A newspaper headline reads: “Parent-teacher collaboration key to improving student behavior.” Behavior, not learning, is the stated objective, and now such ends are openly admitted. I can just imagine government-school administrators and teachers pondering the question: “how are we gonna’ make the little bastards obey us?” Traditional threats of “failure” don’t seem to work as well any more. Nor do police officers stationed at schools; barbed-wire fences; or “zero tolerance” for any activity that interferes with the schools’ agendas for channeling the energies of children into conduct that serves the institutional order. “We’ve even tried behavior modification drugs to control these kids,” the SS (School Superintendents) plead, “but this only causes a few of the unstable little monsters to want to shoot up the place. Oh, oh, oh, what can we do to ‘improve student behavior?'”

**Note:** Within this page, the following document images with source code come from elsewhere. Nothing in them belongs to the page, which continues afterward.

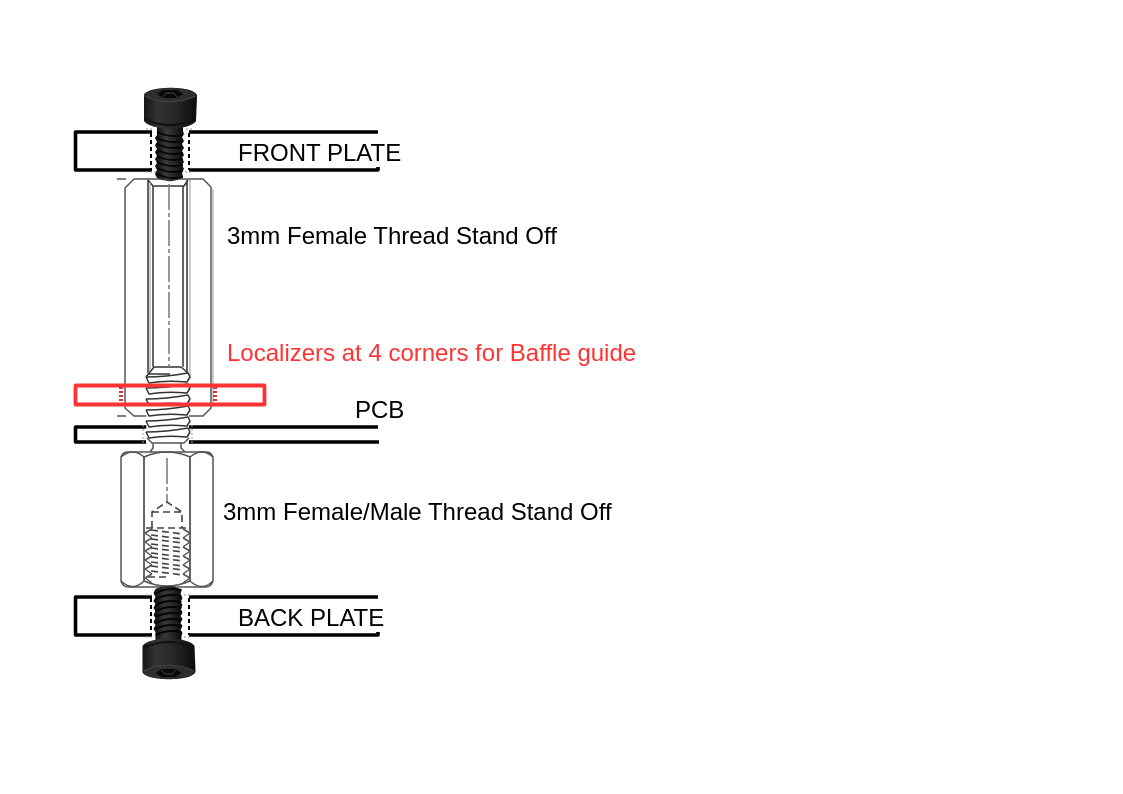
<!DOCTYPE html>
<html lang="en">
<head>
<meta charset="utf-8">
<title>Stand off assembly</title>
<style>
:root {
  --paper: #fff;
  --ink: #000;
  --accent: #ff3333;
  --steel: #555;
  --steel-light: #aaa;
}
* { box-sizing: border-box; margin: 0; }
body { width: 1123px; height: 794px; overflow: hidden; background: var(--paper); }
.assembly {
  position: relative;
  width: 1123px;
  height: 794px;
  overflow: hidden;
  color: var(--ink);
  font: 24px/28px "Liberation Sans", Arial, sans-serif;
}
.drawing { position: absolute; inset: 0; display: block; }
.label { position: absolute; white-space: nowrap; }
.front-plate { left: 238px; top: 139px; }
.female { left: 227px; top: 222px; }
.baffle { left: 227px; top: 339px; color: var(--accent); }
.pcb { left: 355px; top: 396px; }
.female-male { left: 223px; top: 498px; }
.back-plate { left: 238px; top: 604px; }

.plate { fill: none; stroke: var(--ink); stroke-width: 3.6; stroke-linejoin: round; }
.clearance { fill: none; stroke: var(--ink); stroke-width: 2; stroke-dasharray: 4 3; }
.gap { fill: var(--paper); }
.halo { fill: none; stroke: #999; stroke-width: 1; stroke-dasharray: 2 2; }
.steel { fill: none; stroke: var(--steel); stroke-width: 1.5; stroke-linejoin: round; }
.bore { stroke: #333; }
.axis { fill: none; stroke: #777; stroke-width: 1.5; stroke-dasharray: 26 3 4 3; }
.light { fill: none; stroke: var(--steel-light); stroke-width: 1.2; }
.hidden { fill: none; stroke: #444; stroke-width: 1.6; stroke-dasharray: 7 4; }
.guide { fill: none; stroke: var(--accent); stroke-width: 3.8; stroke-linejoin: round; }
.localizer { stroke: #d8323a; stroke-width: 4; stroke-dasharray: 2 2; }
</style>
</head>
<body>
<main class="assembly">
  <svg class="drawing" width="1123" height="794" viewBox="0 0 1123 794" role="img" aria-label="Side view of stand offs and screws between front plate, PCB and back plate">
    <defs>
      <linearGradient id="head-shade">
        <stop offset="0" stop-color="#161616"/>
        <stop offset=".25" stop-color="#333"/>
        <stop offset=".6" stop-color="#262626"/>
        <stop offset="1" stop-color="#0c0c0c"/>
      </linearGradient>
      <linearGradient id="shank-shade">
        <stop offset="0" stop-color="#0a0a0a"/>
        <stop offset=".4" stop-color="#3a3a3a"/>
        <stop offset="1" stop-color="#0a0a0a"/>
      </linearGradient>
      <path id="shank-turn" d="M157 132Q169 138 183 135"/>
      <g id="cap-screw">
        <path d="M157 122H183V131L184 134 182 137 184 141 182 144 184 148 182 151 184 155 182 158 184 162 182 165 184 169 182 172 183 177Q170 185 157 178L155 174 157 170 155 166 157 163 155 159 157 156 155 152 157 149 155 145 157 142 155 138 157 135Z" fill="url(#shank-shade)"/>
        <g fill="none" stroke="#050505" stroke-width="1.8">
          <use href="#shank-turn"/>
          <use href="#shank-turn" y="6"/>
          <use href="#shank-turn" y="12"/>
          <use href="#shank-turn" y="18"/>
          <use href="#shank-turn" y="24"/>
          <use href="#shank-turn" y="30"/>
          <use href="#shank-turn" y="36"/>
          <use href="#shank-turn" y="42"/>
        </g>
        <path d="M144 96C144 85 197 85 197 96L196 121C190 131 150 131 144 121Z" fill="url(#head-shade)"/>
        <ellipse cx="170" cy="95" rx="26" ry="6.5" fill="#2e2e2e"/>
        <path d="M145 96Q170 108 196 96" fill="none" stroke="#454545"/>
        <path d="M157 94 163 90H177L183 94 177 98H163Z" fill="#080808"/>
        <path d="M163 97 166 93H174L177 97" fill="none" stroke="#444"/>
        <path d="M145 119Q170 131 195 119" fill="none" stroke="#111" stroke-width="2"/>
      </g>
      <g id="plate-outline">
        <path class="plate" d="M378 132H75.5V170H378V167"/>
        <rect class="gap" x="152" y="129" width="37" height="44"/>
        <path class="clearance" d="M151 133V170M189 133V170"/>
      </g>
      <path id="thread-turn" d="M146 377Q166 377 188 373L190 377 187 382Q166 380 149 383L146 377"/>
      <path id="hole-turn" d="M145 533 152 529M145 533 152 538M190 533 183 529M190 533 183 538"/>
      <path id="hole-line" d="M151 530 183 534M151 535 183 539"/>
    </defs>

    <g id="front-plate">
      <use href="#plate-outline"/>
      <path class="halo" d="M146 129H154M186 129H192M146 172H156M185 172H192"/>
    </g>

    <g id="female-stand-off">
      <path class="steel" d="M134 179H203L211 187V408L203 416H134L125 408V188Z"/>
      <path class="light" d="M213 189V407"/>
      <path class="steel" d="M117 179H126M117 416H126"/>
      <path class="steel bore" d="M148 180V378M153 186V367M183 186V367M187 180V374M148 180 153 186H184L188 180"/>
      <path class="light" d="M150 182V372M190 180V378"/>
      <path class="axis" d="M169 184V366"/>
    </g>
    <use href="#cap-screw"/>

    <g id="pcb">
      <path class="plate" d="M378 427H75.5V442H379"/>
    </g>

    <g id="female-male-stand-off">
      <path class="gap" d="M147 374 154 366H182L189 374V443L182 452H152L146 443Z"/>
      <path class="steel bore" d="M146 377 154 367H181L188 373M149 374H170"/>
      <g class="steel bore">
        <use href="#thread-turn"/>
        <use href="#thread-turn" y="11"/>
        <use href="#thread-turn" y="22"/>
        <use href="#thread-turn" y="33"/>
        <use href="#thread-turn" y="44"/>
        <use href="#thread-turn" y="55"/>
      </g>
      <path class="steel" d="M147 438 152 443H184L189 438M153 443V448L150 452M181 443V448L185 452"/>
      <path class="halo" d="M143 425V445M192 425V445"/>
      <path class="steel" d="M121 457Q123 452 128 452H206Q211 452 213 457V581Q211 587 206 587H128Q123 587 121 581Z"/>
      <path class="steel bore" d="M144 457V582M190 457V582"/>
      <path class="steel" d="M121 457Q133 447 144 457Q167 447 190 457Q202 447 213 457M121 581Q133 592 144 581Q167 591 190 581Q202 592 213 581"/>
      <path class="axis" d="M167 458V502"/>
      <path class="hidden" d="M152 528V512L167 502 182 512V528M152 512H182M146 528H190"/>
      <g class="steel">
        <use href="#hole-turn"/>
        <use href="#hole-turn" y="9"/>
        <use href="#hole-turn" y="18"/>
        <use href="#hole-turn" y="27"/>
        <use href="#hole-turn" y="36"/>
        <use href="#hole-turn" y="45"/>
      </g>
      <g class="hidden">
        <use href="#hole-line"/>
        <use href="#hole-line" y="9"/>
        <use href="#hole-line" y="18"/>
        <use href="#hole-line" y="27"/>
        <use href="#hole-line" y="36"/>
        <path d="M148 577H168"/>
      </g>
    </g>

    <g id="baffle-guide">
      <path class="localizer" d="M121 387V403M215 387V403"/>
      <rect class="guide" x="75.5" y="385.5" width="189" height="19"/>
    </g>

    <g id="back-plate">
      <use href="#plate-outline" y="465"/>
      <path class="halo" d="M146 595H154M184 595H191M146 637H154M184 637H191"/>
      <use href="#cap-screw" transform="translate(-1.5 767) scale(1 -1)"/>
    </g>
  </svg>

  <p class="label front-plate">FRONT PLATE</p>
  <p class="label female">3mm Female Thread Stand Off</p>
  <p class="label baffle">Localizers at 4 corners for Baffle guide</p>
  <p class="label pcb">PCB</p>
  <p class="label female-male">3mm Female/Male Thread Stand Off</p>
  <p class="label back-plate">BACK PLATE</p>
</main>
</body>
</html>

What about changing the paradigm of what schools should be doing: helping students learn how to think, rather than indoctrinating them in what to think? What about creating student-centered classrooms, in which teachers have to learn how to work with individual students to help them learn what is of relevance to them? Perhaps the state-serving classroom duces will discover what any observant parent knows: learning is natural for children – even adults – but indoctrination in obedience is, by definition, contrary to their self-directed interests. When asked which of the governmental functions I would most like to see disappear, I answer “the government-school system.” Wars, police-states, torture, economic dislocations, etc., are the more dramatic examples of our social conflicts. But it is the purpose of the government schools to create the mindset that allows such destructive practices to dominate humanity.
10:15 am on May 3, 2014 Email Butler Shaffer